“…Jesus would have died for me, if I had been the only one” is nice to think about, but that doesn’t make the fictionalized circumstance anymore true.
A friend of mine recently posted the comments in relation to this statement by Gary Thomas (here is his statement), and it made for an interesting point. While I for one always liked and appreciated that statement because of the reverence for God’s almighty righteousness and love, it also admittedly had a personal fulfillment feeling to it. The problem with the statement, however, which I admitted to succumbing to, is that it makes for a very “me” centered attitude. While God’s grace and mercy should be that important to you, and His relationship with you is worth the price of His Son, it reigns true for all men as well. Now, one other dilemma involved with this mindset is the result that we end up underselling God’s personal blessings He’s bestowed upon us. Let me explain.
For the everyday employee trying to make a living, teenager at school trying to get by, housewife with plenty to keep her busy, and ultimately, Christian trying walk the walk, we see a similarity. The similarity being that each person is going to be bogged down by their own everyday routines, each person can and probably will feel like they’re lost in this big world, and that making a difference isn’t a feasible option. Ultimately, they might start feeling the pressure of giving up, or turning to the easy temptations that surround them. Because in the end, it feels like it is just them vs. the world. You see the dilemma? When we downsize our predicament, when we do feel like it’s just me trying to make a difference here, when we fail to acknowledge all the others in the world Christ sacrificed for, there is a chance we will slip into defeat.
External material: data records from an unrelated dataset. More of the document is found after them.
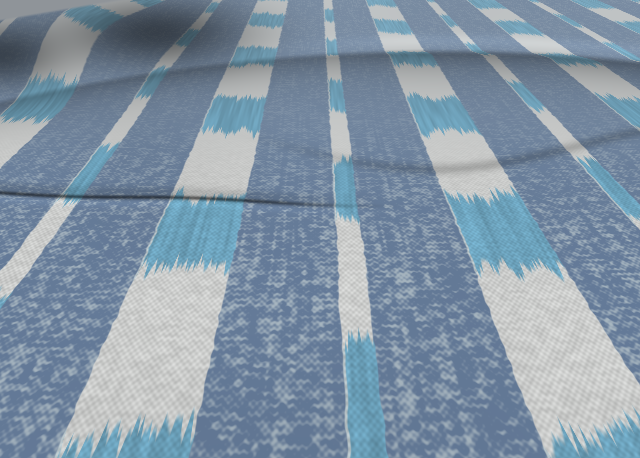
A Shadertoy shader for this texture:

```glsl
// Woven blue cloth with ikat stripes, seen in perspective with folds at the far end.
// The canvas is mapped to cloth coordinates (u across, v into depth); wide and narrow
// stripes alternate on whole u, dyed white and teal along v with ragged thread ends.
#define STRIPE_CENTER vec2(0.716, 0.089) // screen x of the middle stripe, and its slant
#define SPACING vec2(0.12, 0.42)         // stripe distance at the top, and growth downward
#define NARROW_HALF 0.082
#define WIDE_HALF 0.275
#define DYE_PERIOD 1.42
#define DYE_WHITE 0.56
#define RAGGED 0.17
#define THREADS 62.0
#define DENIM vec3(0.385, 0.47, 0.585)
#define SLUB vec3(0.61, 0.67, 0.72)
#define TEAL vec3(0.42, 0.63, 0.73)
#define WHITE vec3(0.785, 0.79, 0.785)

float hash(vec2 p) {
    vec3 q = fract(vec3(p.xyx) * 0.1031);
    q += dot(q, q.yzx + 33.33);
    return fract((q.x + q.y) * q.z);
}

float noise(vec2 p) {
    vec2 i = floor(p), f = fract(p);
    f *= f * (3.0 - 2.0 * f);
    return mix(mix(hash(i), hash(i + vec2(1, 0)), f.x),
               mix(hash(i + vec2(0, 1)), hash(i + vec2(1, 1)), f.x), f.y);
}

// Soft bump of height one around zero
float bump(float d, float width) {
    d /= width;
    return exp(-d * d);
}

// Ragged white bands along one stripe
float whiteDye(float u, float v, float start, float column, float blur) {
    float t = (v - start) / DYE_PERIOD;
    float edgeId = floor(t * 2.0 + 0.45) + column * 17.0;
    float jag = 0.5 * noise(vec2(u * 48.0 + 300.0, edgeId * 7.0 + 200.0))
              + 0.3 * noise(vec2(u * 110.0 + 500.0, edgeId * 5.0 + 300.0))
              + 0.4 * noise(vec2(u * 9.0 + 90.0, edgeId * 3.0 + 400.0));
    t += RAGGED * (jag - 0.6);
    float d = abs(fract(t - 0.5 * DYE_WHITE + 0.5) - 0.5);
    float w = 0.014 + blur;
    return 1.0 - smoothstep(0.5 * DYE_WHITE - w, 0.5 * DYE_WHITE + w, d);
}

void mainImage(out vec4 fragColor, in vec2 fragCoord) {
    float pixel = 1.0 / iResolution.y;
    float x = fragCoord.x * pixel;
    float y = 1.0 - fragCoord.y * pixel; // downward from the far edge

    // Folds bend the cloth before projection
    float ridge = 0.109 + 0.12 * (x - 0.96) * (x - 0.96);
    float fold = y - ridge;
    float right = smoothstep(0.45, 1.0, x);
    float bulge = (1.0 - smoothstep(0.1, 0.45, x)) * (1.0 - smoothstep(0.0, 0.25, y));
    float sy = y - 0.02 * right * (1.0 - smoothstep(0.0, 0.012, fold));
    float sx = x + 0.16 * bulge + 0.004 * (noise(vec2(x * 4.0, y * 9.0)) - 0.5);

    // Perspective to cloth coordinates and the pixel footprint there
    float spacing = SPACING.x + SPACING.y * sy;
    float u = (sx - STRIPE_CENTER.x - STRIPE_CENTER.y * sy) / spacing;
    float v = 1.0 / (spacing + SPACING.y * 0.1 * bulge);
    float du = pixel / spacing;
    float dv = SPACING.y * pixel * v * v;

    // Alternating stripes and their dye
    float column = floor(u + 0.5);
    float local = u - column;
    float wide = mod(column, 2.0);
    float halfWidth = mix(NARROW_HALF, WIDE_HALF, wide);
    float rough = 0.012 * (noise(vec2(v * 25.0, column + 40.0)) - 0.5);
    float inside = halfWidth + rough - abs(local);
    float stripe = smoothstep(-du, du, inside);
    float start = mix(2.33, 1.93, wide) + 0.2 * step(column, -1.5);
    float white = whiteDye(u, v, start, column, dv / DYE_PERIOD);
    float selvage = (1.0 - smoothstep(0.008, 0.012 + du, inside)) * step(local, 0.0);
    white = max(white, 0.8 * selvage);

    // Plain weave, fading where threads get smaller than pixels
    vec2 thread = vec2(u, v) * THREADS + 400.0;
    float detail = 1.0 - smoothstep(0.35, 1.1, THREADS * max(du, dv));
    float weave = sin(thread.x * 3.14159) * sin(thread.y * 3.14159);
    float slub = noise(thread * vec2(0.45, 1.0));
    float warp = noise(vec2(thread.x * 0.8, thread.y * 0.06));
    float fleck = smoothstep(0.35, 1.0, slub * 0.65 + warp * 0.35 + 0.13 * weave);
    vec3 denim = mix(DENIM, SLUB, mix(0.28, fleck * 1.15, 0.25 + 0.75 * detail));
    vec3 dyed = mix(TEAL * (0.92 + 0.16 * warp), WHITE, white);
    dyed *= 1.0 + detail * (0.06 * weave + 0.1 * (slub - 0.5));
    vec3 color = mix(denim, dyed, stripe);

    // Distant haze, then shade in the folds
    color = mix(color, vec3(0.62, 0.67, 0.71), 0.22 * (1.0 - smoothstep(0.0, 0.4, y)));
    float light = 0.97 + 0.05 * noise(vec2(x, y) * 3.0);
    float under = smoothstep(-0.004, 0.012, fold) * exp(-max(fold, 0.0) / 0.045);
    light *= 1.0 - under * mix(0.3, 0.42, right);
    light += 0.08 * bump(fold + 0.02, 0.015) * right;
    light *= 1.0 - 0.55 * bump(x - 0.34, 0.2) * bump(y - 0.07, 0.075);
    light *= 1.0 - 0.5 * bump(x, 0.13) * bump(y - 0.12, 0.07);
    light *= 1.0 - 0.18 * bump(y - 0.32 + 0.05 * sin(x * 5.0), 0.012) * right;

    // Thin pressed crease with a lit lower lip
    float crease = y - 0.421 - 0.034 * x - 0.003 * sin(x * 11.0);
    float reach = 1.0 - smoothstep(0.5, 0.9, x);
    light *= 1.0 - reach * (0.5 * bump(crease, 0.0045) + 0.12 * bump(crease + 0.012, 0.012));
    light += 0.06 * reach * bump(crease - 0.014, 0.008);
    color *= light;

    // Pale ground beyond the far left hem
    float hem = 0.045 - 0.17 * x - y;
    color = mix(color, vec3(0.56, 0.58, 0.6), smoothstep(-0.004, 0.004, hem));
    fragColor = vec4(clamp(color, 0.0, 1.0), 1.0);
}
```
Peter knew this to be the case. He reminded his brethren to, “Resist him [Satan], firm in your faith, knowing that the same kinds of suffering are being experienced by your brotherhood throughout the world. And after you have suffered a little while, the God of all grace, who has called you to his eternal glory in Christ, will himself restore, confirm, strengthen, and establish you. To him be the dominion forever and ever. Amen.” (1 Peter 5:9-11)
Notice the cool language on display here? While it is up to the personal individual to maintain their own relationship with their Savior and Father, Peter wanted to remind them of the gravity of the situation. God, who is all powerful, all knowing, the One to whom belongs all dominion (a sort of self-governing power no country, region, or even world can possibly over-power) has set in motion a way to secure your eternal life with Him. How does He want you to be reminded and strengthened by this? That you can and will be part of this larger than life eternal world (if you will) if you continue to endure along with all the brotherhood who have likewise turned to Him in difficulty. You see, we are part of something grand, not something small scale.
We sometimes see our predicament as being a one-man fight, but we are part of the greatest kingdom to ever reign. We sometimes feel like we are living an unfulfilled life of self-discipline, when we are really living the only life worth knowing. We sometimes feel lost, discouraged, and alone, but we must know that we are not alone in those discouragements. Rather we must see our predicament as it truly is; Christ, our King, has purchased an army of men and women who struggle, fight, and overcome each and every day to live for Him, and with Him. If we don’t see that we are in this life together, we are stripping ourselves of some truly remarkable confidence that Christ as gifted to us. Though possibly separated by distance, language, culture, and possibly time, we walk side by side, and we will see His glory because of it.
P.S. I don’t know where I’ve been, but I’ve only now discovered Paramore’s folksy “In The Mourning” (To be fair, it is kinda hidden from every music site. But you can listen here). It’s so great, I may just do a Top 10 of theirs in the future.